*EXERCISE DIRECTIONS:*
The task calls for each record to be given again unchanged, minus any pictures.
── RECORDS SHOWN
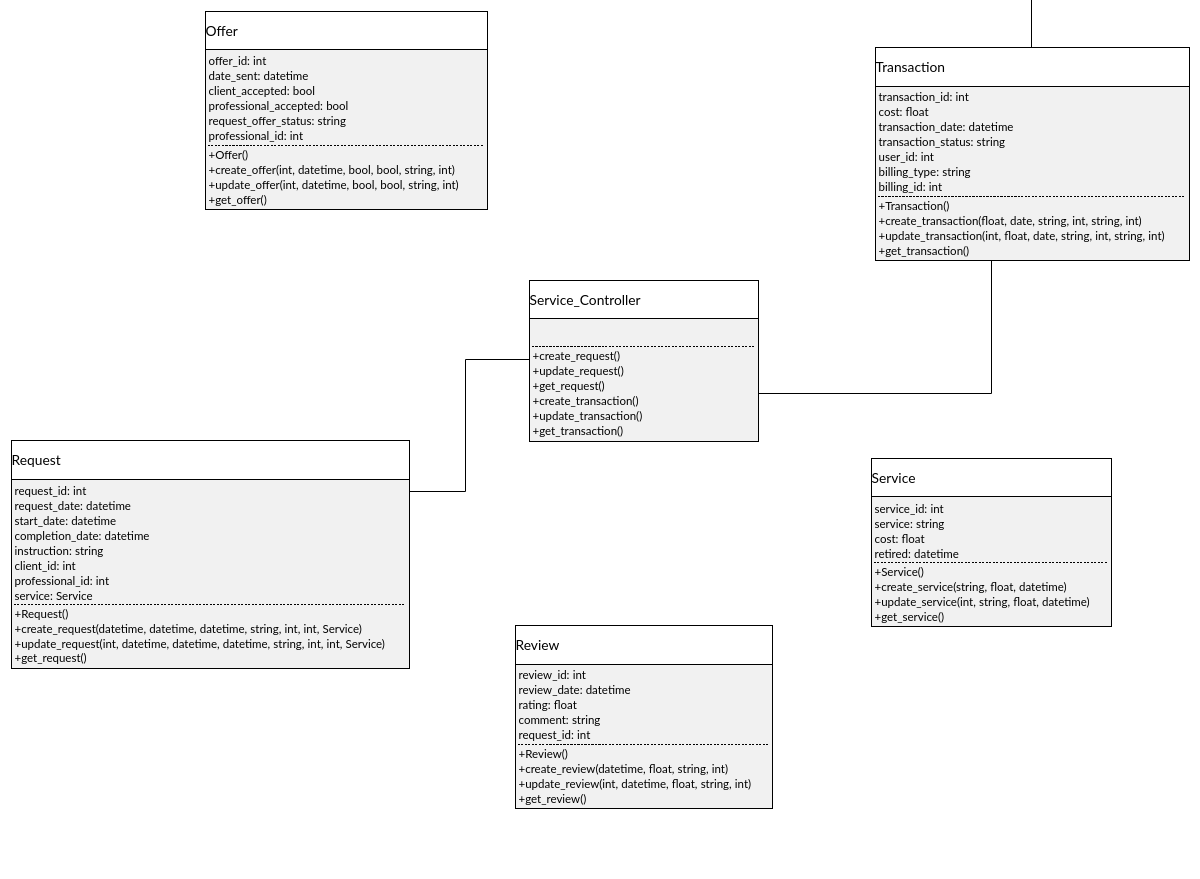
<!DOCTYPE html>
<html lang="en">
<head>
<meta charset="utf-8">
<title>Service class diagram</title>
<style>
:root {
  --paper: #ffffff;
  --ink: #000000;
  --fill: #f1f1f1;
}
* { box-sizing: border-box; margin: 0; padding: 0; }
html, body { width: 1200px; height: 879px; overflow: hidden; background: var(--paper); }
.diagram {
  position: relative;
  width: 1200px;
  height: 879px;
  overflow: hidden;
  color: var(--ink);
  font-family: Lato, "Open Sans", sans-serif;
}
.connectors {
  position: absolute;
  left: 0;
  top: 0;
  fill: none;
  stroke: var(--ink);
  stroke-width: 1;
}
.class {
  --title-height: 39px;
  --list-top: 3px;
  --list-bottom: 1px;
  position: absolute;
  display: flex;
  flex-direction: column;
  border: 1px solid var(--ink);
  background: var(--fill);
}
.class h2 {
  flex: none;
  display: flex;
  align-items: center;
  height: var(--title-height);
  padding-bottom: 1px;
  border-bottom: 1px solid var(--ink);
  background: var(--paper);
  font-size: 13.8px;
  font-weight: 400;
  text-indent: -0.5px;
}
.class ul {
  list-style: none;
  padding-left: 2.5px;
  font-size: 11.5px;
  line-height: 14.95px;
  word-spacing: 0.2px;
  white-space: nowrap;
}
.class .attributes {
  min-height: 26px;
  padding-top: var(--list-top);
  padding-bottom: var(--list-bottom);
}
.divider {
  flex: none;
  height: 1px;
  margin: 0 4px 0 2px;
  background: repeating-linear-gradient(90deg, var(--ink) 0 2px, transparent 2px 3.5px);
}
.class .methods { padding-top: 2px; }
#offer { left: 205px; top: 11px; width: 283px; height: 199px; --title-height: 38px; --list-top: 4px; }
#transaction { left: 875px; top: 47px; width: 315px; height: 214px; }
#controller { left: 529px; top: 280px; width: 230px; height: 162px; --title-height: 38px; }
#controller .attributes { min-height: 27px; }
#request { left: 11px; top: 440px; width: 399px; height: 229px; --list-top: 4px; --list-bottom: 0px; }
#service { left: 871px; top: 458px; width: 241px; height: 169px; --title-height: 38px; --list-top: 5px; --list-bottom: 0px; }
#review { left: 515px; top: 625px; width: 258px; height: 184px; }
</style>
</head>
<body>
<main class="diagram">
  <svg class="connectors" width="1200" height="879" viewBox="0 0 1200 879" aria-hidden="true">
    <polyline points="410,491.5 465.5,491.5 465.5,359.5 529,359.5"/>
    <polyline points="759,393.5 991.5,393.5 991.5,261"/>
    <line x1="1031.5" y1="0" x2="1031.5" y2="47"/>
  </svg>

  <section class="class" id="offer">
    <h2>Offer</h2>
    <ul class="attributes">
      <li>offer_id: int</li>
      <li>date_sent: datetime</li>
      <li>client_accepted: bool</li>
      <li>professional_accepted: bool</li>
      <li>request_offer_status: string</li>
      <li>professional_id: int</li>
    </ul>
    <div class="divider"></div>
    <ul class="methods">
      <li>+Offer()</li>
      <li>+create_offer(int, datetime, bool, bool, string, int)</li>
      <li>+update_offer(int, datetime, bool, bool, string, int)</li>
      <li>+get_offer()</li>
    </ul>
  </section>

  <section class="class" id="transaction">
    <h2>Transaction</h2>
    <ul class="attributes">
      <li>transaction_id: int</li>
      <li>cost: float</li>
      <li>transaction_date: datetime</li>
      <li>transaction_status: string</li>
      <li>user_id: int</li>
      <li>billing_type: string</li>
      <li>billing_id: int</li>
    </ul>
    <div class="divider"></div>
    <ul class="methods">
      <li>+Transaction()</li>
      <li>+create_transaction(float, date, string, int, string, int)</li>
      <li>+update_transaction(int, float, date, string, int, string, int)</li>
      <li>+get_transaction()</li>
    </ul>
  </section>

  <section class="class" id="controller">
    <h2>Service_Controller</h2>
    <ul class="attributes"></ul>
    <div class="divider"></div>
    <ul class="methods">
      <li>+create_request()</li>
      <li>+update_request()</li>
      <li>+get_request()</li>
      <li>+create_transaction()</li>
      <li>+update_transaction()</li>
      <li>+get_transaction()</li>
    </ul>
  </section>

  <section class="class" id="request">
    <h2>Request</h2>
    <ul class="attributes">
      <li>request_id: int</li>
      <li>request_date: datetime</li>
      <li>start_date: datetime</li>
      <li>completion_date: datetime</li>
      <li>instruction: string</li>
      <li>client_id: int</li>
      <li>professional_id: int</li>
      <li>service: Service</li>
    </ul>
    <div class="divider"></div>
    <ul class="methods">
      <li>+Request()</li>
      <li>+create_request(datetime, datetime, datetime, string, int, int, Service)</li>
      <li>+update_request(int, datetime, datetime, datetime, string, int, int, Service)</li>
      <li>+get_request()</li>
    </ul>
  </section>

  <section class="class" id="service">
    <h2>Service</h2>
    <ul class="attributes">
      <li>service_id: int</li>
      <li>service: string</li>
      <li>cost: float</li>
      <li>retired: datetime</li>
    </ul>
    <div class="divider"></div>
    <ul class="methods">
      <li>+Service()</li>
      <li>+create_service(string, float, datetime)</li>
      <li>+update_service(int, string, float, datetime)</li>
      <li>+get_service()</li>
    </ul>
  </section>

  <section class="class" id="review">
    <h2>Review</h2>
    <ul class="attributes">
      <li>review_id: int</li>
      <li>review_date: datetime</li>
      <li>rating: float</li>
      <li>comment: string</li>
      <li>request_id: int</li>
    </ul>
    <div class="divider"></div>
    <ul class="methods">
      <li>+Review()</li>
      <li>+create_review(datetime, float, string, int)</li>
      <li>+update_review(int, datetime, float, string, int)</li>
      <li>+get_review()</li>
    </ul>
  </section>
</main>
</body>
</html>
────
*EXERCISE ANSWER:*
<!DOCTYPE html>
<html lang="en">
<head>
<meta charset="utf-8">
<title>Service class diagram</title>
<style>
:root {
  --paper: #ffffff;
  --ink: #000000;
  --fill: #f1f1f1;
}
* { box-sizing: border-box; margin: 0; padding: 0; }
html, body { width: 1200px; height: 879px; overflow: hidden; background: var(--paper); }
.diagram {
  position: relative;
  width: 1200px;
  height: 879px;
  overflow: hidden;
  color: var(--ink);
  font-family: Lato, "Open Sans", sans-serif;
}
.connectors {
  position: absolute;
  left: 0;
  top: 0;
  fill: none;
  stroke: var(--ink);
  stroke-width: 1;
}
.class {
  --title-height: 39px;
  --list-top: 3px;
  --list-bottom: 1px;
  position: absolute;
  display: flex;
  flex-direction: column;
  border: 1px solid var(--ink);
  background: var(--fill);
}
.class h2 {
  flex: none;
  display: flex;
  align-items: center;
  height: var(--title-height);
  padding-bottom: 1px;
  border-bottom: 1px solid var(--ink);
  background: var(--paper);
  font-size: 13.8px;
  font-weight: 400;
  text-indent: -0.5px;
}
.class ul {
  list-style: none;
  padding-left: 2.5px;
  font-size: 11.5px;
  line-height: 14.95px;
  word-spacing: 0.2px;
  white-space: nowrap;
}
.class .attributes {
  min-height: 26px;
  padding-top: var(--list-top);
  padding-bottom: var(--list-bottom);
}
.divider {
  flex: none;
  height: 1px;
  margin: 0 4px 0 2px;
  background: repeating-linear-gradient(90deg, var(--ink) 0 2px, transparent 2px 3.5px);
}
.class .methods { padding-top: 2px; }
#offer { left: 205px; top: 11px; width: 283px; height: 199px; --title-height: 38px; --list-top: 4px; }
#transaction { left: 875px; top: 47px; width: 315px; height: 214px; }
#controller { left: 529px; top: 280px; width: 230px; height: 162px; --title-height: 38px; }
#controller .attributes { min-height: 27px; }
#request { left: 11px; top: 440px; width: 399px; height: 229px; --list-top: 4px; --list-bottom: 0px; }
#service { left: 871px; top: 458px; width: 241px; height: 169px; --title-height: 38px; --list-top: 5px; --list-bottom: 0px; }
#review { left: 515px; top: 625px; width: 258px; height: 184px; }
</style>
</head>
<body>
<main class="diagram">
  <svg class="connectors" width="1200" height="879" viewBox="0 0 1200 879" aria-hidden="true">
    <polyline points="410,491.5 465.5,491.5 465.5,359.5 529,359.5"/>
    <polyline points="759,393.5 991.5,393.5 991.5,261"/>
    <line x1="1031.5" y1="0" x2="1031.5" y2="47"/>
  </svg>

  <section class="class" id="offer">
    <h2>Offer</h2>
    <ul class="attributes">
      <li>offer_id: int</li>
      <li>date_sent: datetime</li>
      <li>client_accepted: bool</li>
      <li>professional_accepted: bool</li>
      <li>request_offer_status: string</li>
      <li>professional_id: int</li>
    </ul>
    <div class="divider"></div>
    <ul class="methods">
      <li>+Offer()</li>
      <li>+create_offer(int, datetime, bool, bool, string, int)</li>
      <li>+update_offer(int, datetime, bool, bool, string, int)</li>
      <li>+get_offer()</li>
    </ul>
  </section>

  <section class="class" id="transaction">
    <h2>Transaction</h2>
    <ul class="attributes">
      <li>transaction_id: int</li>
      <li>cost: float</li>
      <li>transaction_date: datetime</li>
      <li>transaction_status: string</li>
      <li>user_id: int</li>
      <li>billing_type: string</li>
      <li>billing_id: int</li>
    </ul>
    <div class="divider"></div>
    <ul class="methods">
      <li>+Transaction()</li>
      <li>+create_transaction(float, date, string, int, string, int)</li>
      <li>+update_transaction(int, float, date, string, int, string, int)</li>
      <li>+get_transaction()</li>
    </ul>
  </section>

  <section class="class" id="controller">
    <h2>Service_Controller</h2>
    <ul class="attributes"></ul>
    <div class="divider"></div>
    <ul class="methods">
      <li>+create_request()</li>
      <li>+update_request()</li>
      <li>+get_request()</li>
      <li>+create_transaction()</li>
      <li>+update_transaction()</li>
      <li>+get_transaction()</li>
    </ul>
  </section>

  <section class="class" id="request">
    <h2>Request</h2>
    <ul class="attributes">
      <li>request_id: int</li>
      <li>request_date: datetime</li>
      <li>start_date: datetime</li>
      <li>completion_date: datetime</li>
      <li>instruction: string</li>
      <li>client_id: int</li>
      <li>professional_id: int</li>
      <li>service: Service</li>
    </ul>
    <div class="divider"></div>
    <ul class="methods">
      <li>+Request()</li>
      <li>+create_request(datetime, datetime, datetime, string, int, int, Service)</li>
      <li>+update_request(int, datetime, datetime, datetime, string, int, int, Service)</li>
      <li>+get_request()</li>
    </ul>
  </section>

  <section class="class" id="service">
    <h2>Service</h2>
    <ul class="attributes">
      <li>service_id: int</li>
      <li>service: string</li>
      <li>cost: float</li>
      <li>retired: datetime</li>
    </ul>
    <div class="divider"></div>
    <ul class="methods">
      <li>+Service()</li>
      <li>+create_service(string, float, datetime)</li>
      <li>+update_service(int, string, float, datetime)</li>
      <li>+get_service()</li>
    </ul>
  </section>

  <section class="class" id="review">
    <h2>Review</h2>
    <ul class="attributes">
      <li>review_id: int</li>
      <li>review_date: datetime</li>
      <li>rating: float</li>
      <li>comment: string</li>
      <li>request_id: int</li>
    </ul>
    <div class="divider"></div>
    <ul class="methods">
      <li>+Review()</li>
      <li>+create_review(datetime, float, string, int)</li>
      <li>+update_review(int, datetime, float, string, int)</li>
      <li>+get_review()</li>
    </ul>
  </section>
</main>
</body>
</html>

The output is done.